Sitting in front of my doctor a few days ago, I realized that I had to make a choice and that I cannot have it all. I was either to live with incredible pain and drive the car, or take sufficient pain medication and not drive. It was amazing how emotional this was for me and how much I seemed to depend on my four wheels and the sense of freedom they give me. But then reason set in, Steve and I coordinated our calendars, and to my tremendous surprise not being able to drive didn’t pose serious problems. I could go wherever I wanted and needed! This said, it all centered around Steve’s flexibility, and he was as caring as anyone could be. I found a willing and loving chauffeur!
As you have realized by now, I chose the benefit of the pain medication, and after so many days of severe pain, I felt like a human being again and was able to appreciate my life.
It was amusing in a way because the fact jumped out at me how German I have remained after all these years. Germans didn’t much believe in pain killers in my time. Was it considered a sign of weakness? I don’t know, but I hope things are different these days. As a good German, I took my pain meds but strictly followed the amount indicated on the bottle, and with no consideration of the amount of pain I experienced. The doctor told me during our visit, to take the least pain medication I needed to be pain-free and have an acceptable quality of life. Lesson learned! I feel so much better, and the price of not driving a car is nothing compared to being miserable. I also decided to check if I have other old beliefs stuck somewhere in my memory bank, which could directly or indirectly still influence my life.
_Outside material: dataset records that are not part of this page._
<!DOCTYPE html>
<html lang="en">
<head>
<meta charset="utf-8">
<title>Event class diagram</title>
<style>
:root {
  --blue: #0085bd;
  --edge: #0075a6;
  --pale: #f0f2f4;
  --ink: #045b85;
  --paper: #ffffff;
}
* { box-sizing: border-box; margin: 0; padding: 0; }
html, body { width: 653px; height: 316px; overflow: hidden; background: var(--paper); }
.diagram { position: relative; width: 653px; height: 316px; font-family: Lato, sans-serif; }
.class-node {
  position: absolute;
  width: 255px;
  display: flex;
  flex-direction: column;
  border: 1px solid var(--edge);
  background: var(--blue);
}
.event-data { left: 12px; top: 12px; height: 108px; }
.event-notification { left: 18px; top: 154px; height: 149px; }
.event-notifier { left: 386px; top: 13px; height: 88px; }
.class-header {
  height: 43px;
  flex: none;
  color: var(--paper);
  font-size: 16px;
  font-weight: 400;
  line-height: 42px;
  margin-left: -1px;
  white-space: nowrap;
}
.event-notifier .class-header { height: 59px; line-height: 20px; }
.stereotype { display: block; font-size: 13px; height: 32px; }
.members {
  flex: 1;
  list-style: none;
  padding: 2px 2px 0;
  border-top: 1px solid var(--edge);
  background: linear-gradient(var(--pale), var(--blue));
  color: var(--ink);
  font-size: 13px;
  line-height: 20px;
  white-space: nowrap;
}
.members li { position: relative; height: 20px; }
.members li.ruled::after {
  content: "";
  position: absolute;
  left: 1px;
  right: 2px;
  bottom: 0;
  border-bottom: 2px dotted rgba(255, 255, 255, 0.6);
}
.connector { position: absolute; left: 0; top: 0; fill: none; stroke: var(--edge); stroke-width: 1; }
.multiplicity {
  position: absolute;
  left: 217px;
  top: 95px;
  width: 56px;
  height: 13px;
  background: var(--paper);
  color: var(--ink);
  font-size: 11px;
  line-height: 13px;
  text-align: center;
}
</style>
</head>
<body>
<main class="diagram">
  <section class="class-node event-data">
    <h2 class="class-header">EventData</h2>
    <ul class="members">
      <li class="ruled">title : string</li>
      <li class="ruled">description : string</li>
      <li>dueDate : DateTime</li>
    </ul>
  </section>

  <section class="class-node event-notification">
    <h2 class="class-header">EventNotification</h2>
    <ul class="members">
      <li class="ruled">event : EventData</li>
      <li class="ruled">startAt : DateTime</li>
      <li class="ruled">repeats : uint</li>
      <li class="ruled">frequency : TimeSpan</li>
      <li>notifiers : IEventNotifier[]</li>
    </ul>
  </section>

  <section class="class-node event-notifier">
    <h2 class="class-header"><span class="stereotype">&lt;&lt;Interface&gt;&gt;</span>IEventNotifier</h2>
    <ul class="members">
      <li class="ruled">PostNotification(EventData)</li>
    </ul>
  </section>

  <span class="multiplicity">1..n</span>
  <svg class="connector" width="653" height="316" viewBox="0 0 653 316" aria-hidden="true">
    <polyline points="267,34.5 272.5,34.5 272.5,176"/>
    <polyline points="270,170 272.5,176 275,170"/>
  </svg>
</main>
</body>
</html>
When choosing to drive vs. not to drive, I realized that being independent was the kicker. I remembered how my mother-in-law fought to keep driving her car. There was no logic left in her mind about whether she could or should drive; she only wanted to keep her car and her independence. I wondered then how I would react, and I have my answer. I will only drive when I can safely do so. It is not just about me but also all the other people on the road. Isn’t that true for all us seniors? We have reached a time in our lives when we have to make compromises. They are not always easy and can often cause anxiety and fear. But as long as our decisions are based on full knowledge of the circumstances and possible consequences, we can feel comfortable and in peace. And there are always solutions, as long we keep an open mind.
I know that my driving restriction is only temporary and that I will be able to drive again safely, but it allowed me to look within and see that I will be able to make necessary life-changing decisions without regrets or hang-ups when they become necessary. Isn’t it amazing how much we can learn about ourselves? I am grateful for having had this opportunity.